> Task description
Scan the entries for lines containing the string "Math". Reply with how many there are, and nothing else.

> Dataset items
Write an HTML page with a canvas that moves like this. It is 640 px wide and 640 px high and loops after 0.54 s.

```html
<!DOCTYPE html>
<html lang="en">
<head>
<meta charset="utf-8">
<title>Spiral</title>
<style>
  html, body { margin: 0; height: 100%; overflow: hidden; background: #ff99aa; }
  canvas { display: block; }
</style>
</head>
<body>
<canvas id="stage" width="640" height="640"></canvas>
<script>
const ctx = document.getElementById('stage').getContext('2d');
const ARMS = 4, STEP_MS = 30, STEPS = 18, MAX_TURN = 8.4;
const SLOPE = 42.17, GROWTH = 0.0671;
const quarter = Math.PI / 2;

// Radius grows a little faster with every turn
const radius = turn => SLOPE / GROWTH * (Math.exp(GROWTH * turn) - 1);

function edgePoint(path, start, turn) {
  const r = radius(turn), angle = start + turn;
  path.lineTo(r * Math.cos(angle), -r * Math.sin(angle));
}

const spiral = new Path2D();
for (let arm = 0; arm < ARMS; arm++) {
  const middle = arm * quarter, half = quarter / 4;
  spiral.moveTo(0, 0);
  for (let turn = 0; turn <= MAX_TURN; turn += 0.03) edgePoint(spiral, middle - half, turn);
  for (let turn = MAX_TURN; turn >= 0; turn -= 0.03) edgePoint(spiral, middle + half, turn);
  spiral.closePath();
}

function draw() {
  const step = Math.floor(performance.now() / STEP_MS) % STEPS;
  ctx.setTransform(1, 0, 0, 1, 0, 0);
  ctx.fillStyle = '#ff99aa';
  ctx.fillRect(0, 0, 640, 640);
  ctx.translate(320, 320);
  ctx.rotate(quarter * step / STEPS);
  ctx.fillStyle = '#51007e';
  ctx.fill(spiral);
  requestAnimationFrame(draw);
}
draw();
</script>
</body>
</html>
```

> Answer section
4